_Exercise prompt_
Copy every line of the data that contains the string "href".

━━━━━ Records provided

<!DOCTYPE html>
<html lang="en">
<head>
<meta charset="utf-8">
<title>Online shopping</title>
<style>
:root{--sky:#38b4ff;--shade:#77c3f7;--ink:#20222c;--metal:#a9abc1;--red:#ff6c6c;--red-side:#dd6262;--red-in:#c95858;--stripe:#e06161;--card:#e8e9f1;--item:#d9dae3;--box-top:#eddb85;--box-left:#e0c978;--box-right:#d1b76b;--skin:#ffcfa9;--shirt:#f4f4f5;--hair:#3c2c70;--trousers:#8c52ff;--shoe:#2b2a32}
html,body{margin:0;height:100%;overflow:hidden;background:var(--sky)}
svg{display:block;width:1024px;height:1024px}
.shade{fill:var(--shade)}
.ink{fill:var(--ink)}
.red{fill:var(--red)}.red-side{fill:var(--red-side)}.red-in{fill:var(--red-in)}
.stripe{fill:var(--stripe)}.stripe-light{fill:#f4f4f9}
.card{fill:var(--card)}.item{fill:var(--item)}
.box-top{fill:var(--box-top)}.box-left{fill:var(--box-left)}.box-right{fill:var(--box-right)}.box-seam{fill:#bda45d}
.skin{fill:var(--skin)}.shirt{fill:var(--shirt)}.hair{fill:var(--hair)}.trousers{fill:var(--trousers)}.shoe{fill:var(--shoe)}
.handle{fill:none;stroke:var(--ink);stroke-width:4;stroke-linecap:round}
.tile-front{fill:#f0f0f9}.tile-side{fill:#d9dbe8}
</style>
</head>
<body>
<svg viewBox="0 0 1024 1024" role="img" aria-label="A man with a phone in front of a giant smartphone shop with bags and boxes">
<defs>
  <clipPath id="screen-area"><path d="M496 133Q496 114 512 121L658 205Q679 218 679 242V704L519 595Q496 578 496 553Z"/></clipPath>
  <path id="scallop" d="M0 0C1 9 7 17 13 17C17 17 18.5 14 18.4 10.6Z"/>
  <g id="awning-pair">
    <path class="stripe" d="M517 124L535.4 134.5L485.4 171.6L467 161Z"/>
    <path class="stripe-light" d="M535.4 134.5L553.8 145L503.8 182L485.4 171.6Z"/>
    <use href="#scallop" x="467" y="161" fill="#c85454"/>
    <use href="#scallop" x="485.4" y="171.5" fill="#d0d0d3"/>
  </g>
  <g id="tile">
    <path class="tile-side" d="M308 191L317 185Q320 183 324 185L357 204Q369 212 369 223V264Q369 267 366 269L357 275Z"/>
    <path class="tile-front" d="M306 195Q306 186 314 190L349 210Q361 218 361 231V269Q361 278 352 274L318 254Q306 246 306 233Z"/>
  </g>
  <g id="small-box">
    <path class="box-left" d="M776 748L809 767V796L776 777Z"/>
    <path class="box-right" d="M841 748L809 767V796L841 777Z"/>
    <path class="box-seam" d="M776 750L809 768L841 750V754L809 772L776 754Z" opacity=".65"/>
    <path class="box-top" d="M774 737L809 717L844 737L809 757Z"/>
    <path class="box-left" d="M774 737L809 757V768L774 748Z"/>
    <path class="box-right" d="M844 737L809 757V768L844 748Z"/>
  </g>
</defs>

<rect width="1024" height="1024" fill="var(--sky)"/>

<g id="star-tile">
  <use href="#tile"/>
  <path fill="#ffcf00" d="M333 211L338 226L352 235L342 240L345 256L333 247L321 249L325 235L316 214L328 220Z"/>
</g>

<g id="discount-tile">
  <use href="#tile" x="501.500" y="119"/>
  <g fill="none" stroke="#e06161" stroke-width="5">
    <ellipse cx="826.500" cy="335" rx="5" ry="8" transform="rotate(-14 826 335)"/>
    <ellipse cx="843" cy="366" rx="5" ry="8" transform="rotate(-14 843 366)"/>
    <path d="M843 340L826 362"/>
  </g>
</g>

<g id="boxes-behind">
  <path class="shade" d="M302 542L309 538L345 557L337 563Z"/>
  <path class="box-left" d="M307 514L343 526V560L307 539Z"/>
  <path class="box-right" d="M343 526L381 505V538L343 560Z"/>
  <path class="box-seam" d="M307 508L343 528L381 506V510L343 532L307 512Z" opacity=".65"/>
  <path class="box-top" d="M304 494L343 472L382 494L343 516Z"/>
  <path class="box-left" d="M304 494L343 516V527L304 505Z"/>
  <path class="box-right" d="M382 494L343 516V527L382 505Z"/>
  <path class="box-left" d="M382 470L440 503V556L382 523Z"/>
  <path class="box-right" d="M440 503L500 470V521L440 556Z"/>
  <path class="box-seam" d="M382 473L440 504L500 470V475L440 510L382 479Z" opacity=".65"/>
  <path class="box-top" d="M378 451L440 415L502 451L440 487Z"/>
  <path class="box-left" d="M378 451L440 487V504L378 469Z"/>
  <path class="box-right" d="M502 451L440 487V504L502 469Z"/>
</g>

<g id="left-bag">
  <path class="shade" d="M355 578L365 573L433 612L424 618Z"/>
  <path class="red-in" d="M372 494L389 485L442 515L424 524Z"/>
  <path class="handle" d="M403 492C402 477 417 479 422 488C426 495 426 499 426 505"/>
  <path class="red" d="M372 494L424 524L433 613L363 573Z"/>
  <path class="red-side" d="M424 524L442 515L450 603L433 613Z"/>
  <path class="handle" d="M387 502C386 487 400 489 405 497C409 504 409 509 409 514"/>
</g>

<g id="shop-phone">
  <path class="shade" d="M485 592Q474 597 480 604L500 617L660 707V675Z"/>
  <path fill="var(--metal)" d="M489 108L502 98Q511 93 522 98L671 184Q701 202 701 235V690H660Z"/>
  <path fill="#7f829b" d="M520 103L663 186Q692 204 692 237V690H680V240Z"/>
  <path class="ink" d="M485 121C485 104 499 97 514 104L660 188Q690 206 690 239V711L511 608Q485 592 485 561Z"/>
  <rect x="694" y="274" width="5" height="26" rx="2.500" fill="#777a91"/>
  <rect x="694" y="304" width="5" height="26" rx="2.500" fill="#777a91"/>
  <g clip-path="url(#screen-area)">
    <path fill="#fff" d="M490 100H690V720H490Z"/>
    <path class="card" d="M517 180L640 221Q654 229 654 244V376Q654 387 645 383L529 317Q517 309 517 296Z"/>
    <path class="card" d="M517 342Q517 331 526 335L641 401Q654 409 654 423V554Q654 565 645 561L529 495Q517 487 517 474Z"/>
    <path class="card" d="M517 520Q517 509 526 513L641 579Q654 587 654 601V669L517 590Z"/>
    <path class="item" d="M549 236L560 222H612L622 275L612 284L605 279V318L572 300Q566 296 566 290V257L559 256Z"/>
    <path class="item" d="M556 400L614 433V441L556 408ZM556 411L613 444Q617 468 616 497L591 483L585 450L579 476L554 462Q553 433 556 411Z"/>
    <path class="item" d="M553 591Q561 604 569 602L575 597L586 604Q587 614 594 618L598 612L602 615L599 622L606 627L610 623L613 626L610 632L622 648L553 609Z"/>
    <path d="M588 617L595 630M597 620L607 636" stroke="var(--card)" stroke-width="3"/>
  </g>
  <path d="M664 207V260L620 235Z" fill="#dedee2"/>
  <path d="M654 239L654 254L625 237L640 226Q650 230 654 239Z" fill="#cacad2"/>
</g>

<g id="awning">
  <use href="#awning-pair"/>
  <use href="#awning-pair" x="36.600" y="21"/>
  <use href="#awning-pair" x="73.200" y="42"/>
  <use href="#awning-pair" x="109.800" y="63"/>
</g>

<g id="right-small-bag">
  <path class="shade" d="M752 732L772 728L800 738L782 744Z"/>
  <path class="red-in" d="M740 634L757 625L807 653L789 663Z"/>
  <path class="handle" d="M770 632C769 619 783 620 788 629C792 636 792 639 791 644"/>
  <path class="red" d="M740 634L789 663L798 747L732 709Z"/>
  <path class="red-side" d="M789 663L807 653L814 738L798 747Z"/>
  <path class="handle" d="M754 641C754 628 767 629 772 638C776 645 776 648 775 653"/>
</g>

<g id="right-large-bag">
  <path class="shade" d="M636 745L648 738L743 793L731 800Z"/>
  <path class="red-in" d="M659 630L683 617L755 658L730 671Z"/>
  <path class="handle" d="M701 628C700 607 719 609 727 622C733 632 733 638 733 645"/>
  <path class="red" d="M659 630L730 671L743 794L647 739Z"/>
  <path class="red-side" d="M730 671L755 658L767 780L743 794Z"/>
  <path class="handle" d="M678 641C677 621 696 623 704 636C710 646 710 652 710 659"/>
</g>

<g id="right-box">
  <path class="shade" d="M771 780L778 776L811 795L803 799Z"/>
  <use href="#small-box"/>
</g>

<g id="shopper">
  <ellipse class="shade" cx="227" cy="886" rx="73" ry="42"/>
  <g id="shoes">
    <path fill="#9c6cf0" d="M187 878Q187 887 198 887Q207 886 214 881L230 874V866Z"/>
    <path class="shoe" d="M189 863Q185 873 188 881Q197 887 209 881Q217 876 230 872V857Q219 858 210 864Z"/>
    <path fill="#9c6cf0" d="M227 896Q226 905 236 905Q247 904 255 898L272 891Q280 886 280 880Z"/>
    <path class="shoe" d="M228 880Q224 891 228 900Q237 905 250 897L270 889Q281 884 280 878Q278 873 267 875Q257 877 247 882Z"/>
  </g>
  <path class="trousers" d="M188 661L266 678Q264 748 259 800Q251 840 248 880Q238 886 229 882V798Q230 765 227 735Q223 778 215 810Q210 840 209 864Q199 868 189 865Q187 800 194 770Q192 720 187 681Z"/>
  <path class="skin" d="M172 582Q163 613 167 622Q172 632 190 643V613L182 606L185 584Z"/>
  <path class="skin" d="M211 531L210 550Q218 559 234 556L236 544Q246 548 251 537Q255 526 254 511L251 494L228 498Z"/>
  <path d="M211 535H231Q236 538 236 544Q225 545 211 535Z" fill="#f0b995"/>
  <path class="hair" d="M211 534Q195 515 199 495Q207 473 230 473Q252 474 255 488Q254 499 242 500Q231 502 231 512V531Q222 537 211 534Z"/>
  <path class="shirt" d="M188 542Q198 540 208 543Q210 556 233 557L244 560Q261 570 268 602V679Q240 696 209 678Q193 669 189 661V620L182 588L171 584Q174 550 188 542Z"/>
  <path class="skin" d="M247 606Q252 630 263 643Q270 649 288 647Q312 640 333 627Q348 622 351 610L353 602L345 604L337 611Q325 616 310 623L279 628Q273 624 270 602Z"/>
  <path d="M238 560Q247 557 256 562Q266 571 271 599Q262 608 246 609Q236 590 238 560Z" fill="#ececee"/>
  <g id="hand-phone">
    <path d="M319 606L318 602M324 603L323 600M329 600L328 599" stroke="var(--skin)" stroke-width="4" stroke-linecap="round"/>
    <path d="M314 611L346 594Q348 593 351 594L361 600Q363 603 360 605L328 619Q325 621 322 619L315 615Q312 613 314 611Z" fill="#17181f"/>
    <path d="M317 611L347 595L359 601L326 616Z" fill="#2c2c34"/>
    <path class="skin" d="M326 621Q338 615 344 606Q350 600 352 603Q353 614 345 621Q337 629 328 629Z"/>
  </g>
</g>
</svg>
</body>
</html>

━━━━━━━━━━

_Output_
    <use href="#scallop" x="467" y="161" fill="#c85454"/>
    <use href="#scallop" x="485.4" y="171.5" fill="#d0d0d3"/>
  <use href="#tile"/>
  <use href="#tile" x="501.500" y="119"/>
  <use href="#awning-pair"/>
  <use href="#awning-pair" x="36.600" y="21"/>
  <use href="#awning-pair" x="73.200" y="42"/>
  <use href="#awning-pair" x="109.800" y="63"/>
  <use href="#small-box"/>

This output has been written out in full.